## What you will do
What lines in the listing below hold the string "rect"? Please copy them out.

## Material provided
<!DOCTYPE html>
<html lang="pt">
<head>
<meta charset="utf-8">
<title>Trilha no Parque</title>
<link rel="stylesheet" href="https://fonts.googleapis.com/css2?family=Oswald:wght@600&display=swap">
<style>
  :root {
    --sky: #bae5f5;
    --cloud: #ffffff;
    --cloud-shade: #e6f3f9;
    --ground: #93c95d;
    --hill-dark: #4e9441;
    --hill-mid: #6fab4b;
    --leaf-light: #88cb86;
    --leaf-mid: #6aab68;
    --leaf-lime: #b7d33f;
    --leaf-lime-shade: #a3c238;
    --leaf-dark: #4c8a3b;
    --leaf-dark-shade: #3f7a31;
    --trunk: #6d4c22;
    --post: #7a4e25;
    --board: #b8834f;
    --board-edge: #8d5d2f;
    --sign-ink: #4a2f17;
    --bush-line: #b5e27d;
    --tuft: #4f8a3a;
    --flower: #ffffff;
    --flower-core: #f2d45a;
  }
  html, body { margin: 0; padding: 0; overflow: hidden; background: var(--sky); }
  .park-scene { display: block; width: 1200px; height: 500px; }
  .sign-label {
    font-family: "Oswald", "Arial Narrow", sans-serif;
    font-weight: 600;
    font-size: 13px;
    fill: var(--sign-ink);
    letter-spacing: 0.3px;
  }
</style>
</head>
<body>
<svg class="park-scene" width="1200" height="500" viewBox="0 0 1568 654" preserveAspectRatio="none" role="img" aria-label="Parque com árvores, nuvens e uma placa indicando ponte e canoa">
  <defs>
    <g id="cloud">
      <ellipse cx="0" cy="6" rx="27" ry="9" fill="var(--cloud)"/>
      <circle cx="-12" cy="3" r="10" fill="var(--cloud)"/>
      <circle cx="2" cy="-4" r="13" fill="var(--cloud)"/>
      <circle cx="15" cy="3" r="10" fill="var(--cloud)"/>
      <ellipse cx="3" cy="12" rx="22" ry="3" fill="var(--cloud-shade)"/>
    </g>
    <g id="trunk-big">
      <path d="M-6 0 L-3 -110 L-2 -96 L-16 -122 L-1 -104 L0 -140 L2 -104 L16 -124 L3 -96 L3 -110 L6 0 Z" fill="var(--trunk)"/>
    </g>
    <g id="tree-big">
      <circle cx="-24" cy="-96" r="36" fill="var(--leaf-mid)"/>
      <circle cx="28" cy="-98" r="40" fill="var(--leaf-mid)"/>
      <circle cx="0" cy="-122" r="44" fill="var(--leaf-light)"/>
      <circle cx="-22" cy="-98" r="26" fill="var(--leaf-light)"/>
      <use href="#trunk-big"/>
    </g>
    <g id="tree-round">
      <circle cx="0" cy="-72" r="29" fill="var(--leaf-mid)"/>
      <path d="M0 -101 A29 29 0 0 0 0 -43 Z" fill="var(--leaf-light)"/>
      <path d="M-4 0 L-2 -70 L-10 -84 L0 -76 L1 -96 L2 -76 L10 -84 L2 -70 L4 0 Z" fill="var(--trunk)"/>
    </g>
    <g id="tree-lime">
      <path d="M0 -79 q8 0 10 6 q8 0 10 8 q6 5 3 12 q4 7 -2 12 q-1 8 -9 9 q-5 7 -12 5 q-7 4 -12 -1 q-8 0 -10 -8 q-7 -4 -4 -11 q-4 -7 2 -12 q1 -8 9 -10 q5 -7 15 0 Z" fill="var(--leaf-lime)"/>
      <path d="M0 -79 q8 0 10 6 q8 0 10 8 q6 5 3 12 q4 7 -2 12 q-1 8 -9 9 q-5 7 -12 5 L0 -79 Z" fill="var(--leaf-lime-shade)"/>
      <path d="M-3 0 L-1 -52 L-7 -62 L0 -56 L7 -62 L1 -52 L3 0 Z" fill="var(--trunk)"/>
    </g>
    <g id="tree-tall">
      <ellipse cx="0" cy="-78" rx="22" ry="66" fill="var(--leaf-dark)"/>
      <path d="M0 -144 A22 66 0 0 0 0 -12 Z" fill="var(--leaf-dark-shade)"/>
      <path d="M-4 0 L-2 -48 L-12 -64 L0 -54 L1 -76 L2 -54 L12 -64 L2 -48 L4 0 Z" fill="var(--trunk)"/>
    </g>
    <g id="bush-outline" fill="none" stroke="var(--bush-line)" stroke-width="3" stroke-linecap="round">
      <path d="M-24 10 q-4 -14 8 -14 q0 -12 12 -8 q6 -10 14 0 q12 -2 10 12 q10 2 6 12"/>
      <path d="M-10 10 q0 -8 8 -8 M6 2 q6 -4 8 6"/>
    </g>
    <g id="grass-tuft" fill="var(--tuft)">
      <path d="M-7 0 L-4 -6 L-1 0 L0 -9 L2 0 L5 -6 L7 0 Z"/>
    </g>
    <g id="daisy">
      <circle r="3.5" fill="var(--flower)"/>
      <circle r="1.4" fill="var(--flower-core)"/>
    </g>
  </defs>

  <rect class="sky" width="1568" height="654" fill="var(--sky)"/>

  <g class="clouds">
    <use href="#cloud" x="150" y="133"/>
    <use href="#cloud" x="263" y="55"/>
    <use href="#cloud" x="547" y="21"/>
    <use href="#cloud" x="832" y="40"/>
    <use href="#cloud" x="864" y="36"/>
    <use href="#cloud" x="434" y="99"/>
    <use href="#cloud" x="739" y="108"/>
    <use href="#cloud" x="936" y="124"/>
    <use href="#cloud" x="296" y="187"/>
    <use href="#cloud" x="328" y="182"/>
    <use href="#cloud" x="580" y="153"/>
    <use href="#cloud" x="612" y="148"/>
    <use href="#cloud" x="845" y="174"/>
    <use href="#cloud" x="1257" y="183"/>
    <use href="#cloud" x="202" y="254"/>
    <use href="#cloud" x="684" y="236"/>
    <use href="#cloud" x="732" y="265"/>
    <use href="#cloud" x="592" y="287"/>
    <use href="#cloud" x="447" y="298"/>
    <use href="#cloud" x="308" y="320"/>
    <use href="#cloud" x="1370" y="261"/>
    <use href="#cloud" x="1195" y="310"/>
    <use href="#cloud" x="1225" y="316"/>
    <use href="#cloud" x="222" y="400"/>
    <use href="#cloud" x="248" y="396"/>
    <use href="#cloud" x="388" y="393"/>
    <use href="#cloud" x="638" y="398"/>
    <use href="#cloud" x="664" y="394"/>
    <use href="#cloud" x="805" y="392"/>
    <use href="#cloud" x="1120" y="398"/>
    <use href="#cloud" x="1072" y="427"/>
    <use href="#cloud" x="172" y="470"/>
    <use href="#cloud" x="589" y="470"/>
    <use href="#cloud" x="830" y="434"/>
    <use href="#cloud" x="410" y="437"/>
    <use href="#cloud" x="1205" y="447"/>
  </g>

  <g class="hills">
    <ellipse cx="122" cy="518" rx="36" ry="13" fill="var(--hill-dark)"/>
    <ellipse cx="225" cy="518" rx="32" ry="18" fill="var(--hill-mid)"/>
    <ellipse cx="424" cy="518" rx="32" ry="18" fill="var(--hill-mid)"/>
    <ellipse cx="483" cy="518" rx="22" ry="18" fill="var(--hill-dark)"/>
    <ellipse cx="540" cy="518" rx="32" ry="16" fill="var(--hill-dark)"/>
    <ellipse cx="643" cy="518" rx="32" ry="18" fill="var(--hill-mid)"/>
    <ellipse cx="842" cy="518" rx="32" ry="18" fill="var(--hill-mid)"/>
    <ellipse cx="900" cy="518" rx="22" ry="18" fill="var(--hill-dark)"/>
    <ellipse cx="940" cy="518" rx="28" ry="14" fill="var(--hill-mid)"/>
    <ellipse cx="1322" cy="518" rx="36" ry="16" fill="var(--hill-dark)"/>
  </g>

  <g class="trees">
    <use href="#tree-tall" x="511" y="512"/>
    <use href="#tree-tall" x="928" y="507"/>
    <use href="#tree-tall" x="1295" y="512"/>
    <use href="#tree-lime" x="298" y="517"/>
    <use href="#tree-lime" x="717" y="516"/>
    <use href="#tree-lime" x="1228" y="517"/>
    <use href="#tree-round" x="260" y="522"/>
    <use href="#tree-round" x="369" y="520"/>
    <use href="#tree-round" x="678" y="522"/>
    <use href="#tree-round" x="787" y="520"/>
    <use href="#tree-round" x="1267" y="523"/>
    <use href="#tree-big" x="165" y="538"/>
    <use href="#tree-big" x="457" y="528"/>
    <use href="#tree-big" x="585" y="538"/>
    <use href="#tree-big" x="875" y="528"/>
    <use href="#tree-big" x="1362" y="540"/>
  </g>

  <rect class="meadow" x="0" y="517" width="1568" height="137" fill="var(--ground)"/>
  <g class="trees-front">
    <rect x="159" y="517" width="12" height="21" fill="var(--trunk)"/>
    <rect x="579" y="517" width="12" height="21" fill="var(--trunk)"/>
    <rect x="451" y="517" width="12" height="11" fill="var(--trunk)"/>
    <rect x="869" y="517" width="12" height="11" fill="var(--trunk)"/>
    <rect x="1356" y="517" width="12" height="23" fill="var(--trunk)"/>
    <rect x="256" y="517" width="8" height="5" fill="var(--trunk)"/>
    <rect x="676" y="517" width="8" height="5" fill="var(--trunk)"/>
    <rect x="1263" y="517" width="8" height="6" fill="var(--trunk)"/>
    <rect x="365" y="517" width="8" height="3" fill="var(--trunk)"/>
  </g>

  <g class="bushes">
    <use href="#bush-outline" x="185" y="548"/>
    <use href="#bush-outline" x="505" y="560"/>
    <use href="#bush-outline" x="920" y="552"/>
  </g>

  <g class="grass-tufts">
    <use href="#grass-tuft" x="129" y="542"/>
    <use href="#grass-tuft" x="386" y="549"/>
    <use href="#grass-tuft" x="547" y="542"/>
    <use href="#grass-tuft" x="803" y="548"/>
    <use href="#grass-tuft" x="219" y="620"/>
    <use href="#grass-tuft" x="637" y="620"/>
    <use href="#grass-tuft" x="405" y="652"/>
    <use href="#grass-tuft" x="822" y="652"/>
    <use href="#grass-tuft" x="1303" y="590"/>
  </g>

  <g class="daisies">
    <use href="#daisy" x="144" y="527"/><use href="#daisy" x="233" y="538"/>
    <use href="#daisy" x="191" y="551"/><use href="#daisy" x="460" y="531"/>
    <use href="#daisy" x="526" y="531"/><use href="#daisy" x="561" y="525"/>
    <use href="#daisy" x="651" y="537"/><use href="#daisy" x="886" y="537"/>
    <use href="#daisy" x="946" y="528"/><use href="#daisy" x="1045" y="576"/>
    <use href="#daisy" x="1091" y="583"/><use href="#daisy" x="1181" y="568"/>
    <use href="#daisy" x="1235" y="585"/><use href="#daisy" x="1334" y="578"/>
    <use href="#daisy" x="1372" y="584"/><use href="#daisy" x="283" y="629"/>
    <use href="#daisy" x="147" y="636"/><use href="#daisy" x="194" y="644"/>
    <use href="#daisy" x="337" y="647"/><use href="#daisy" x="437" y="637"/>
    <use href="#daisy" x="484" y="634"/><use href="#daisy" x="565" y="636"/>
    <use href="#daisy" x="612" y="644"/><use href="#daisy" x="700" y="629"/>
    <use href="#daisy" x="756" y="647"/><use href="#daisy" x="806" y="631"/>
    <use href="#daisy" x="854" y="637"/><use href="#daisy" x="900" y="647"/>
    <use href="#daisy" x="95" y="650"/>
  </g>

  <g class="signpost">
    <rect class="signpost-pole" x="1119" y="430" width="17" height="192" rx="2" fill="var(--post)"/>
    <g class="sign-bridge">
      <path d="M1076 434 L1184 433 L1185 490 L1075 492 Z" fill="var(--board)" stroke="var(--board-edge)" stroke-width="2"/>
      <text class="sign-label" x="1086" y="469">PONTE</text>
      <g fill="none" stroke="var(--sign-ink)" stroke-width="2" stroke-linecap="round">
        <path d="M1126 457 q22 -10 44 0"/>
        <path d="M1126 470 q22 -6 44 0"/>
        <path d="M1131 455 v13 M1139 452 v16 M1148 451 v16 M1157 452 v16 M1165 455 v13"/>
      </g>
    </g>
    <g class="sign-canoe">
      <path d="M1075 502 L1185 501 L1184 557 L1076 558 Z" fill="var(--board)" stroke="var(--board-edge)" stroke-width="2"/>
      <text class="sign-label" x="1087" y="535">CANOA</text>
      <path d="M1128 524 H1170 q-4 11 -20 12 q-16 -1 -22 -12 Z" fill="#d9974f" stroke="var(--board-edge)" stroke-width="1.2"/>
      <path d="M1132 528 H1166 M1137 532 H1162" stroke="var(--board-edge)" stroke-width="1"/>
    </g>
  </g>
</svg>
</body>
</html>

## Response for this exercise
  <rect class="sky" width="1568" height="654" fill="var(--sky)"/>
  <rect class="meadow" x="0" y="517" width="1568" height="137" fill="var(--ground)"/>
    <rect x="159" y="517" width="12" height="21" fill="var(--trunk)"/>
    <rect x="579" y="517" width="12" height="21" fill="var(--trunk)"/>
    <rect x="451" y="517" width="12" height="11" fill="var(--trunk)"/>
    <rect x="869" y="517" width="12" height="11" fill="var(--trunk)"/>
    <rect x="1356" y="517" width="12" height="23" fill="var(--trunk)"/>
    <rect x="256" y="517" width="8" height="5" fill="var(--trunk)"/>
    <rect x="676" y="517" width="8" height="5" fill="var(--trunk)"/>
    <rect x="1263" y="517" width="8" height="6" fill="var(--trunk)"/>
    <rect x="365" y="517" width="8" height="3" fill="var(--trunk)"/>
    <rect class="signpost-pole" x="1119" y="430" width="17" height="192" rx="2" fill="var(--post)"/>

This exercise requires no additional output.